Adelaide to Highlight Food Safety at World Aquaculture Conference

2,000 - 3,000 figures from the food and fisheries industries are expected to visit Adelaide as SA hosts the World Aquaculture Conference.
January 15, 2014

Between 2,000 and 3,000 international figures from the food and fisheries industries are expected to visit Adelaide next June when the South Australian capital hosts the World Aquaculture Conference.

The 2014 conference will celebrate the theme “Create Nurture Grow.” Gail Gago, South Australia’s Minister for Agriculture, Food, and Fisheries, said her state’s latest hosting opportunity is further evidence of the industry respect South Australia’s earned.

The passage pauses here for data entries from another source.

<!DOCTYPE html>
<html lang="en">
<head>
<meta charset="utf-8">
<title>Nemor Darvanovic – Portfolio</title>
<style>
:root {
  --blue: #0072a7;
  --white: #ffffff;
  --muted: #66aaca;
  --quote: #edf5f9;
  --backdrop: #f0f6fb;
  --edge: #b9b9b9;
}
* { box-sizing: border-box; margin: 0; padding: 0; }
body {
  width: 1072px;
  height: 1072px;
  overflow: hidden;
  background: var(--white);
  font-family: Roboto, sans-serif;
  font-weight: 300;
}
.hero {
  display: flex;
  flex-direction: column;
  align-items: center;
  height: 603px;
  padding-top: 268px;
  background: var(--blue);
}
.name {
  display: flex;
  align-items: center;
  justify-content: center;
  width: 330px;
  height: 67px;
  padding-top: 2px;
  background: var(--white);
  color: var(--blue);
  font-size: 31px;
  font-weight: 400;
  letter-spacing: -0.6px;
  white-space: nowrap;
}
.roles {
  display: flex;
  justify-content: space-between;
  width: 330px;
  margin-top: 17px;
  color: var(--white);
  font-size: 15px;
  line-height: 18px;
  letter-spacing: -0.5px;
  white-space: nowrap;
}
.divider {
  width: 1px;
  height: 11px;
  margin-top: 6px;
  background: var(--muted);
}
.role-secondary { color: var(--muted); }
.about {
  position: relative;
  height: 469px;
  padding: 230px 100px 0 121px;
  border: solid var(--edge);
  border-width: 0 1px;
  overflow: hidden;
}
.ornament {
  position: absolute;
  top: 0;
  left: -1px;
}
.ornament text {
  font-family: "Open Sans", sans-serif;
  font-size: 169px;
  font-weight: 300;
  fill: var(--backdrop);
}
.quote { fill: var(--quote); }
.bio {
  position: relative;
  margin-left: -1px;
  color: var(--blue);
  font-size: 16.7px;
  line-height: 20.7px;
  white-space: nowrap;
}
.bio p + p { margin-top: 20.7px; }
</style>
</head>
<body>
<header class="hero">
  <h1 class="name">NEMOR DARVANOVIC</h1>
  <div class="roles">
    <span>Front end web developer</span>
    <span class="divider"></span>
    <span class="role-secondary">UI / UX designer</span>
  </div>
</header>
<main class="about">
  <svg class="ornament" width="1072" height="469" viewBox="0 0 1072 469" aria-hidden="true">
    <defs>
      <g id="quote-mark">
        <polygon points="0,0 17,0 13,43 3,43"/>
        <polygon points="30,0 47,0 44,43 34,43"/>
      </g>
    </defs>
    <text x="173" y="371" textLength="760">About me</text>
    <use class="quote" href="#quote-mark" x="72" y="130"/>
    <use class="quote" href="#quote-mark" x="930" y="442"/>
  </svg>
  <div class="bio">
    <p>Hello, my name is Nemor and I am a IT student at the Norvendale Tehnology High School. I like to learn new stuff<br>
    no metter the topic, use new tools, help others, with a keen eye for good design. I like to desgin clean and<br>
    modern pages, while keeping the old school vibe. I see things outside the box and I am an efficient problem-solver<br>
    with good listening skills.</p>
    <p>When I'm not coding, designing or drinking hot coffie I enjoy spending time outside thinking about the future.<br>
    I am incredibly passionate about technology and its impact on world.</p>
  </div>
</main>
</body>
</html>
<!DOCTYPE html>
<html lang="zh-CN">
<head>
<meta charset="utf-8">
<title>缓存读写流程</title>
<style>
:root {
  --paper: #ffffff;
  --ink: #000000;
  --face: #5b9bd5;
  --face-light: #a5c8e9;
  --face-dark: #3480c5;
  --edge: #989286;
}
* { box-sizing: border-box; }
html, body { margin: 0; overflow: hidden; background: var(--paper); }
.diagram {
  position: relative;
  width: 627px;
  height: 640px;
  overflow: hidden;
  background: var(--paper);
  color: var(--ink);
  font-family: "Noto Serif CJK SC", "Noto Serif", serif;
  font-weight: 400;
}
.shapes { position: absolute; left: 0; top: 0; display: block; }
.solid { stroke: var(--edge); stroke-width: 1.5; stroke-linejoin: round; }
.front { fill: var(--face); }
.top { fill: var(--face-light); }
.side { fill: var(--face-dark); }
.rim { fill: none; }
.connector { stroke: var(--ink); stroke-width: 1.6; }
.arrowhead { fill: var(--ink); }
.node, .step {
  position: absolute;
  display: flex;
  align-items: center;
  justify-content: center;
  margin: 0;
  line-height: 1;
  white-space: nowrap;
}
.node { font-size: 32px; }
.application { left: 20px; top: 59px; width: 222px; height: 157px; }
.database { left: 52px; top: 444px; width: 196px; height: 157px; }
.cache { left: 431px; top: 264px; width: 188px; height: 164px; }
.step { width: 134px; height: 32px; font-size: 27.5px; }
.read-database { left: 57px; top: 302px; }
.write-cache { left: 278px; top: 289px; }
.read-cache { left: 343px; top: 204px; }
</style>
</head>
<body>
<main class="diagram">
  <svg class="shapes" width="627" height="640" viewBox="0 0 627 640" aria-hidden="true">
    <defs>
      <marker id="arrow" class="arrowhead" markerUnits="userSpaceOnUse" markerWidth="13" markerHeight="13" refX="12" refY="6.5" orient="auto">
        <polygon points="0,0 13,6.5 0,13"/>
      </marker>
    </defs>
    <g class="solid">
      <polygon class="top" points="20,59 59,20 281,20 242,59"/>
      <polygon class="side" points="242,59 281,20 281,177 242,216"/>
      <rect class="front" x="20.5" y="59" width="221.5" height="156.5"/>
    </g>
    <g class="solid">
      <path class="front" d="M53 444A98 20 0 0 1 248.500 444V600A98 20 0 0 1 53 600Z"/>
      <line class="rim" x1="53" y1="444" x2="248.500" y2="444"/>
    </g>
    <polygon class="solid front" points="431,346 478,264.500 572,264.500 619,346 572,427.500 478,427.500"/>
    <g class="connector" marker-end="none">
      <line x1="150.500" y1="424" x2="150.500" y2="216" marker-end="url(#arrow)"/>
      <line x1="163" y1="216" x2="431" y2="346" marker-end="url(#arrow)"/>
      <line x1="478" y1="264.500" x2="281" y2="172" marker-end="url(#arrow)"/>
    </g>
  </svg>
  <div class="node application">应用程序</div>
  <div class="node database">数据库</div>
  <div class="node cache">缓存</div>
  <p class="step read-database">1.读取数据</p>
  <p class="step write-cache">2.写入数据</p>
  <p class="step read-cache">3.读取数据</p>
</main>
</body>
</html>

SA a Producer of Premium and Safe Seafood

“Port Lincoln just hosted the Australian seafood industry national conference, and now with the premier international aquaculture science and industry event coming to Adelaide next year, it shows how well regarded South Australia is as a producer of premium and safe seafood from a clean aquatic environment,” she explained.

Safety will be a key theme at the conference as the South Australian industry showcases its food-safe production techniques and innovative food research projects. Lectures will also explore the growing link between the tourism and aquaculture industries.

Dr Graham Mair, the chair of the conference steering committee and elected president of the World Aquaculture Society, said the Adelaide conference comes at an important time in the history of aquaculture.

Aquaculture Playing an Increasingly Important Role

“Almost half the global consumption of seafood now comes from fish farms, and for the first time in modern history the world is producing more farmed fish than farmed beef, representing a historic shift in food production,” he explained. “As a result, aquaculture is playing an increasingly important role in meeting the challenge of global food security, making an event such as this highly significant for the future of the industry.”

South Australia is a major player in aquaculture, with an industry estimated at more than $241 million. More than half of Australia’s local seafood also hails from South Australia. The World Aquaculture Conference, which runs from June 7 to 11, is expected to inject around $11.5 million in revenue into the South Australian economy.